This is from my weekly newspaper column, hence the lack of links.
By Jeremy Wagstaff
We’re all touch typists now.
Of course, the definition of touch type has had to change a little, since most of us don’t actually learn touch typing as we’re supposed to. Watch people tapping away at a keyboard and you’ll see all sorts of cobbled-together methods that would make the office secretary of yesteryear blanch.
But for now keyboards are going to be with us for a while as the main way to get our thoughts into a computer, so some sort of touch typing is necessary.
But the mobile phone is different. After ten years most of us have gotten used to entering text using the predictive, or T9, method, where the phone figures out you’re trying to say “hello” rather than “gekko” when you tap the 4,3,5,5,6 keys.
Texting has gotten faster—Portugal’s Pedro Matias, 27, set a new world record in January by typing a 264-character text in less than 2 minutes, shaving 23 seconds off the previous record—but that’s still slower than your average touch typist, who manages 120 words-say 480 characters—in the same amount of time.
Blackberry uses have their QWERTY keyboards, each key the size of a pixie’s fingernail, and while some people seem to be quite happy with these things, I’m not.
And the iPhone has given us, or given back to us, the idea of little virtual keyboards on our screen. I’ll be honest: I’m not a big fan of these either.
The arrival of the Android phone hasn’t really helped matters: The keyboard is usually virtual (some of the earlier phones had physical keyboards, but most have dropped them in favor of onscreen ones) and I really didn’t enjoy typing on them.
To the point that my wife complained that she could tell when I was using the Android phone over my trusty old Nokia because she didn’t feel I was “so reachable.” By which she means my monosyllabic answers weren’t as reassuring as my long rambling Nokia, predictive text ones.

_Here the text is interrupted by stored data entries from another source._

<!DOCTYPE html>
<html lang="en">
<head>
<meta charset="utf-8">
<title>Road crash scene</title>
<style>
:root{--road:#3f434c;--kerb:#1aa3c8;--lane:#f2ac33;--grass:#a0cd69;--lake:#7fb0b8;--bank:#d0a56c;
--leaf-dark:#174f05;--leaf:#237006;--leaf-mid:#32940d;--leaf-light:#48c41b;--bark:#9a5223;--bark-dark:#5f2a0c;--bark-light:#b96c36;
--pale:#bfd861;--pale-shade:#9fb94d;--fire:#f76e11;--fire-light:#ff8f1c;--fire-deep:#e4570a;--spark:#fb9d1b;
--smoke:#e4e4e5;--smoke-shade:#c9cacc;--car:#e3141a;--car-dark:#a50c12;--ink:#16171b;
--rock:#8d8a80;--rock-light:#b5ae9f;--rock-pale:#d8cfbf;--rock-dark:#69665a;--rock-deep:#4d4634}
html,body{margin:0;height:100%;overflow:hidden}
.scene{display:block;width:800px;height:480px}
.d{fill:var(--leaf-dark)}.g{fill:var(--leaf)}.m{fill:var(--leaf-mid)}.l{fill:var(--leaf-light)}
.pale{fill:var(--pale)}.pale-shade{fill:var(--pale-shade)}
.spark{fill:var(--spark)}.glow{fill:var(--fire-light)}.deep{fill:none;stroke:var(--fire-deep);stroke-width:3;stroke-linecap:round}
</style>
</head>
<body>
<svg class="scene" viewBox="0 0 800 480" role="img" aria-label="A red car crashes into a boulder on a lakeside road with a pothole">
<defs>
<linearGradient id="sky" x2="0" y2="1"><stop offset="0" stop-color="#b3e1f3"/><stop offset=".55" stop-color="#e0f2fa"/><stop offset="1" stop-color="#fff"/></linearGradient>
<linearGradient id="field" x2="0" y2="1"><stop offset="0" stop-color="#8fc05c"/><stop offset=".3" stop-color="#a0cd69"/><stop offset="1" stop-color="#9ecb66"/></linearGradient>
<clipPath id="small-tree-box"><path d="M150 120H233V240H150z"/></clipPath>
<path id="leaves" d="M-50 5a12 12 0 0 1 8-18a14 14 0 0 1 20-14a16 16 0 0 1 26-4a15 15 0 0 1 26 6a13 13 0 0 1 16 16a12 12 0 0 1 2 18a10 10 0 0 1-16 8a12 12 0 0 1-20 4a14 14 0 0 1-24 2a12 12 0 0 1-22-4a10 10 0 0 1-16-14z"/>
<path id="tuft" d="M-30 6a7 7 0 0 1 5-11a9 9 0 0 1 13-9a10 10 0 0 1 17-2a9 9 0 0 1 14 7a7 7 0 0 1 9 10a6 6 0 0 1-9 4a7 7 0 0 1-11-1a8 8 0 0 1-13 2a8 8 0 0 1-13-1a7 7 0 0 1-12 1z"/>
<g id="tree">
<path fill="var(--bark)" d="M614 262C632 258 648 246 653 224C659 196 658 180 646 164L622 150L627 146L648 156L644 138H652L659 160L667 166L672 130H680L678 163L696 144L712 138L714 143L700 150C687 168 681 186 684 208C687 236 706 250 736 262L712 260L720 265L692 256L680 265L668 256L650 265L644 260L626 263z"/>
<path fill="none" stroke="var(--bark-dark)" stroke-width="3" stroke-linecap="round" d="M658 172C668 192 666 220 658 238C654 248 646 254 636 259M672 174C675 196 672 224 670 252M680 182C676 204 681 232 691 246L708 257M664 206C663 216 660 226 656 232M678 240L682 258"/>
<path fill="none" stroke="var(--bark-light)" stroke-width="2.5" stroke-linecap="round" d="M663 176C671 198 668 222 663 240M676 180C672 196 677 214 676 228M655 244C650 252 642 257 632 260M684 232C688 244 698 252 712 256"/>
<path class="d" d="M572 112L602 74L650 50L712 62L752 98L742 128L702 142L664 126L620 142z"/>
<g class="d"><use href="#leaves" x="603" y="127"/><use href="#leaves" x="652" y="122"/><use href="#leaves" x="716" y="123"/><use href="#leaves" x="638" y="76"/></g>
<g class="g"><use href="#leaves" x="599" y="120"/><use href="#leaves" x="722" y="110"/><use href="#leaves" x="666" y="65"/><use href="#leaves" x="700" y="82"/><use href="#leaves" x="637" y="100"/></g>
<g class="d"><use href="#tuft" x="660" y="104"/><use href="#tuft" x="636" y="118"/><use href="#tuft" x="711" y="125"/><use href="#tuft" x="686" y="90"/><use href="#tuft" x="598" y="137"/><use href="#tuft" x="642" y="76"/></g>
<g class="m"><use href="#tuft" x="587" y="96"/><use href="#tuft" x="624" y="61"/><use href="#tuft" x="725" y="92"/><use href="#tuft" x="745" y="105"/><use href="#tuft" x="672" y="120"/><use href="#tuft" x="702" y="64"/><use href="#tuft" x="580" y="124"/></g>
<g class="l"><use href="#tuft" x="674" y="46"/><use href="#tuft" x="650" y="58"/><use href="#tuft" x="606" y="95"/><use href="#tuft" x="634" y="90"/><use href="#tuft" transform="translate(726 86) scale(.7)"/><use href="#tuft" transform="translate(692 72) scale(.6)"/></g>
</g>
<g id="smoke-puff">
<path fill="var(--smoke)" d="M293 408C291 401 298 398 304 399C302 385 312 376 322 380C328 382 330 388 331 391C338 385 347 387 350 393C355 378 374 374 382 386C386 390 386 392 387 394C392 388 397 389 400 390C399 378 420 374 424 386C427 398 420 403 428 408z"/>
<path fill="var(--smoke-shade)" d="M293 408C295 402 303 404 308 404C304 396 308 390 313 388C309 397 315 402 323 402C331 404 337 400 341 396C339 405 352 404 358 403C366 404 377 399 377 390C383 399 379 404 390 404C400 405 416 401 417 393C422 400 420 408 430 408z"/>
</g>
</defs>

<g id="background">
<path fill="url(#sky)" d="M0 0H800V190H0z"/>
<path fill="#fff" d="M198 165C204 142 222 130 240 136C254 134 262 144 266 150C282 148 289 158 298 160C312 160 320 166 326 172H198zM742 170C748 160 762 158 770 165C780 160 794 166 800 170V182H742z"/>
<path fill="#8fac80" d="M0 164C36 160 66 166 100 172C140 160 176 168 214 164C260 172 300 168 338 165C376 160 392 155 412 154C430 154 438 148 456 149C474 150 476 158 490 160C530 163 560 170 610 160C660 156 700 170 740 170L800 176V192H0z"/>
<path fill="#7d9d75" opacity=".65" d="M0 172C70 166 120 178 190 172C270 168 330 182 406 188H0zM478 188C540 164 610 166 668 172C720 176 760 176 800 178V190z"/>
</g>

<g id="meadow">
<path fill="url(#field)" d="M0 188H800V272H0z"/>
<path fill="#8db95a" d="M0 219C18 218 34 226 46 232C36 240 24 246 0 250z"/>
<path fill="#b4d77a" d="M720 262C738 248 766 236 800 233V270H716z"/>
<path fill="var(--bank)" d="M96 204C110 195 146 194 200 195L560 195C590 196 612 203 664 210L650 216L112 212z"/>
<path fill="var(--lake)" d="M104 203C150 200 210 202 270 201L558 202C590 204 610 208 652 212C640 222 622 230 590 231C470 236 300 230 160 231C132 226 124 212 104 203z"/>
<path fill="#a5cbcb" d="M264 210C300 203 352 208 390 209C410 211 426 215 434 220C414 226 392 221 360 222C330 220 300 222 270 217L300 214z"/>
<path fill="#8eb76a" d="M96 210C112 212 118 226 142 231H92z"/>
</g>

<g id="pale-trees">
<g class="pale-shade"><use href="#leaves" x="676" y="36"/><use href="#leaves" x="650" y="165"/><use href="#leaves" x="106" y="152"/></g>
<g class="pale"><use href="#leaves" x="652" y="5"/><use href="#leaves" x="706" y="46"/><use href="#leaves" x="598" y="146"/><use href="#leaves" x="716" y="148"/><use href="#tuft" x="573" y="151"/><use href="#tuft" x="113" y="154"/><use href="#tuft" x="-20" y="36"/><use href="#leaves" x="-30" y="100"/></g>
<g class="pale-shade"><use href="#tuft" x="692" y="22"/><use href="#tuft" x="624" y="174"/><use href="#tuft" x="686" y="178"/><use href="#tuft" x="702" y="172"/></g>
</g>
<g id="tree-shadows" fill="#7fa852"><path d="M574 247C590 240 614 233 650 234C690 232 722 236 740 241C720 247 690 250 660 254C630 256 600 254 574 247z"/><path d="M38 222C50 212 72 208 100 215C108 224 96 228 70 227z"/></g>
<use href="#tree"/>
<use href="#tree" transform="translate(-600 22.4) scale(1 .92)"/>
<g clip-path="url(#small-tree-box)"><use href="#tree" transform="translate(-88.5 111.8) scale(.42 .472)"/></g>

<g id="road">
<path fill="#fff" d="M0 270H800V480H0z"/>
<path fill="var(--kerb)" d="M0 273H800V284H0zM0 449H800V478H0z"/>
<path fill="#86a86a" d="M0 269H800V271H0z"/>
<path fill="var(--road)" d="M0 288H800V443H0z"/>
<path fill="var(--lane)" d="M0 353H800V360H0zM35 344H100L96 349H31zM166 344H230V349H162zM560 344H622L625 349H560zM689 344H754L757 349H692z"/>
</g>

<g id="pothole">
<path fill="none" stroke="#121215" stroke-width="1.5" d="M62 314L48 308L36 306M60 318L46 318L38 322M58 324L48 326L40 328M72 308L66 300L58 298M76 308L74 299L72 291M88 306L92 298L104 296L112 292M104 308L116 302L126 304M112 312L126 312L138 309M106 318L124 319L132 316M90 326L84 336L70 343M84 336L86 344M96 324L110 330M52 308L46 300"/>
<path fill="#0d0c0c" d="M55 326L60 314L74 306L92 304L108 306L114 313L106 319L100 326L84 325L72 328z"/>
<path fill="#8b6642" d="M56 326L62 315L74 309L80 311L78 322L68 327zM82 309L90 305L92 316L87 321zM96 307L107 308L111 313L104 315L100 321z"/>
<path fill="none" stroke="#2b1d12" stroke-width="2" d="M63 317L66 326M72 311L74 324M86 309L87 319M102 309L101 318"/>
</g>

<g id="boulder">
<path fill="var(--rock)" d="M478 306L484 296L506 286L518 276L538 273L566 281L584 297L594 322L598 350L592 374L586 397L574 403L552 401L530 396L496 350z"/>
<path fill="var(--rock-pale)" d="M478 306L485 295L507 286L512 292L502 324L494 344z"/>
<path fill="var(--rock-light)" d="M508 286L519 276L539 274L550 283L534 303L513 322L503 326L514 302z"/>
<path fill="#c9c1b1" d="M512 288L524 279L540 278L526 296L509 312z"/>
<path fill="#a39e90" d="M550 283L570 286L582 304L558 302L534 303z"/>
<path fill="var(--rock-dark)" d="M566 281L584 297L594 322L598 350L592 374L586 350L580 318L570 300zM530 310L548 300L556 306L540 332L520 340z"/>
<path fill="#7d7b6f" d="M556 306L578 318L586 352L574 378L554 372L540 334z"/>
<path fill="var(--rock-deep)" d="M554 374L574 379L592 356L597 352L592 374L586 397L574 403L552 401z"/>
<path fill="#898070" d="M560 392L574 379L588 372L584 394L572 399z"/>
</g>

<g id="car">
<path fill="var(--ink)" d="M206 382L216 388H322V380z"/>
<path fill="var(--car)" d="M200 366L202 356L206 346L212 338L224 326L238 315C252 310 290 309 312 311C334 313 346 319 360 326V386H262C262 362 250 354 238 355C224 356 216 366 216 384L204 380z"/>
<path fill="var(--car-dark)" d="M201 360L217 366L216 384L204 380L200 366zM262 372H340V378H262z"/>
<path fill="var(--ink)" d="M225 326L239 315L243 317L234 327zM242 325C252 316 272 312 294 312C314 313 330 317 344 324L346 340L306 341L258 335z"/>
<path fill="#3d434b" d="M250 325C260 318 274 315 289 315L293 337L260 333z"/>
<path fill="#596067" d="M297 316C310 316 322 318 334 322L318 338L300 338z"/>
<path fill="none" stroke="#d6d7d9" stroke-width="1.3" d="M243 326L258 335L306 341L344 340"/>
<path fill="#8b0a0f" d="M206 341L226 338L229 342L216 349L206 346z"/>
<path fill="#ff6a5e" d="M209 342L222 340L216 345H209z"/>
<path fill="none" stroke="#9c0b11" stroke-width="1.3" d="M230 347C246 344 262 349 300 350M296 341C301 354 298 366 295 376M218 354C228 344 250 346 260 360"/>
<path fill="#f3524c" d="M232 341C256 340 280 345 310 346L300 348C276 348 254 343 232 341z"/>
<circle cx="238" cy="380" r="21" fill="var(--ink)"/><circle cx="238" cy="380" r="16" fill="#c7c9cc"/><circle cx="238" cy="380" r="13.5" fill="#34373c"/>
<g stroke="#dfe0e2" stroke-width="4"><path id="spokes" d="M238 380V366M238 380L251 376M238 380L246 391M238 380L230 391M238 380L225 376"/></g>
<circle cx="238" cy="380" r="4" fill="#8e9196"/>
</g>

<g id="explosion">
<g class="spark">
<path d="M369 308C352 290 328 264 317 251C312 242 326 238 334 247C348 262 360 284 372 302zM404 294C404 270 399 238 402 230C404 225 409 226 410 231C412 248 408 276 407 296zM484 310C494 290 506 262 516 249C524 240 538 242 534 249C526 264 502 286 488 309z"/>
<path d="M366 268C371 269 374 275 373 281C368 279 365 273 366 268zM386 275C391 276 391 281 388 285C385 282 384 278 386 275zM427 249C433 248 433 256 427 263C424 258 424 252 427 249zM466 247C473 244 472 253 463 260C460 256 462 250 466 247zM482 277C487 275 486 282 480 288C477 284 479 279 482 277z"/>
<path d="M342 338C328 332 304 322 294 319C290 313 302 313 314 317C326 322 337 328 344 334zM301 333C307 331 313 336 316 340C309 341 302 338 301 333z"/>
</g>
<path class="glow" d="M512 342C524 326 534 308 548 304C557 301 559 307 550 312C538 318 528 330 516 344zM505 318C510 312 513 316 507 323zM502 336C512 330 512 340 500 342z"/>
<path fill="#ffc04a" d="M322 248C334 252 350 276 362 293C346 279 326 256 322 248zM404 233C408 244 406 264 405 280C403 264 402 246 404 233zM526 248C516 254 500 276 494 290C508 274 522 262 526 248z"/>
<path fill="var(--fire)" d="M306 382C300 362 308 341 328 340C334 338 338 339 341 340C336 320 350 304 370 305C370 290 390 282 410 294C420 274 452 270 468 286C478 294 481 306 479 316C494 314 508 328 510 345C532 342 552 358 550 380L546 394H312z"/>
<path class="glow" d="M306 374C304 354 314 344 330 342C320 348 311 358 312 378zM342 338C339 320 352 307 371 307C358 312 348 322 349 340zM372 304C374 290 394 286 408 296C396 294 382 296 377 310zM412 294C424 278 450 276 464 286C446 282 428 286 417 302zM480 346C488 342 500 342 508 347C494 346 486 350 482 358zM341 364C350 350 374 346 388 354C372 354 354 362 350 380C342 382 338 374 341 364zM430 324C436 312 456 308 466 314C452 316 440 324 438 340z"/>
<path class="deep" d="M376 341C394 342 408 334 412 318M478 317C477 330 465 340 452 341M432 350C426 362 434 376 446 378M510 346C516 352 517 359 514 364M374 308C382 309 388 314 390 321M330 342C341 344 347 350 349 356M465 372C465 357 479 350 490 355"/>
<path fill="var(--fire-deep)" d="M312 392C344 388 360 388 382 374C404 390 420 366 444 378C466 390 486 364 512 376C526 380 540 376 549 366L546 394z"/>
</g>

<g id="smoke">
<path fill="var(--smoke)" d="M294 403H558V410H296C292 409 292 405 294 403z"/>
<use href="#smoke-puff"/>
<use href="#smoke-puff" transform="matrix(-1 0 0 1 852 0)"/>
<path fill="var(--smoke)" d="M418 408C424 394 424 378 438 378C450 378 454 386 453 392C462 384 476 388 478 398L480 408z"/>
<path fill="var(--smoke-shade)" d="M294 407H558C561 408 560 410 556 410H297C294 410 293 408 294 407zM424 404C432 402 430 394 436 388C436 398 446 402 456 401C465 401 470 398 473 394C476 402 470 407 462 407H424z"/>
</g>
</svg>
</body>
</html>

But that has changed with the arrival of software called ShapeWriter. ShapeWriter is software that provides the same virtual keyboard, but lets you swipe your words on it by dragging your fingers over the keys to, well, form a shape.
Typing “hello,” for example, is done by starting your finger on “h”, dragging it northwest to “e”, then to the far east of “l”, lingering there a second, then north a notch to “o.” No lifting of the finger off the keyboard. Your finger instead leaves a red slug-like trail on the keyboard, and, in theory, when you lift your finger off the keys that trail will be converted to the word “Hello.”
And, surprise, surprise, it actually works. Well, unless you’re demonstrating it to a skeptical spouse, in which case instead of “hello” it types “gremio” or “hemp.”
Now this isn’t the first time I’ve used ShapeWriter. It has been around a while—it was first developed by IBM Labs in the early 2000s. It’s gone through quite a few changes in the meantime, not least in the theory behind it.
But the main bit of thinking is the same as that with predictive text (and speech recognition): what is called the redundancy of language. Taking, for example, the whole body of emails written by Enron employees, the most frequent email sender wrote nearly 9,000 emails in two years, totalling about 400,000 words.
That’s a lot of words. But in fact the number of actual words was about 2.5% of that: That email sender only used 10,858 unique words.
Now of course, Enron employees might not be representative of the wider population, but researchers have to work with data, and the Enron case threw up lots of data. The Enron Email Dataset is a 400 megabyte file of about 500,000 emails from about 150 users, mostly senior management of Enron. Making it a goldmine for researchers of language, machine learning and the like.
Learning from the words used—though presumably not their morals—researchers are able to figure out what words we use and what we don’t. Thus, ShapeWriter, and T9, and speech recognition, are able to tune out all the white noise by only having to worry about a small subset of words a user is typing, or saying. Most words we either don’t use because our vocabularies aren’t that great, or because we haven’t invented those words yet.
ShapeWriter has 50,000 words in its lexicon, but it gives preference to those 10,000 or so words it considers most common (presumably
In ShapeWriter’s case, they produce a template of the shape of each word they decide to store in the software, so the shape you’re drawing—left-far right, up, down, along—is recognised.
In its latest incarnation it actually works surprisingly well, and I’d recommend anyone with an Android phone to check it out. (It’s free.) There’s a version for the iPhone too, as well as Windows Mobile and the Windows Tablet PC. Only downside: For now, at least, only five–European–languages are supported.
I am not convinced this kind of thing is going to replace the real keyboard, but it’s the first decent application I’ve come across that has gotten me back into actually enjoying tapping out messages on my device.
My wife, for one, is happy.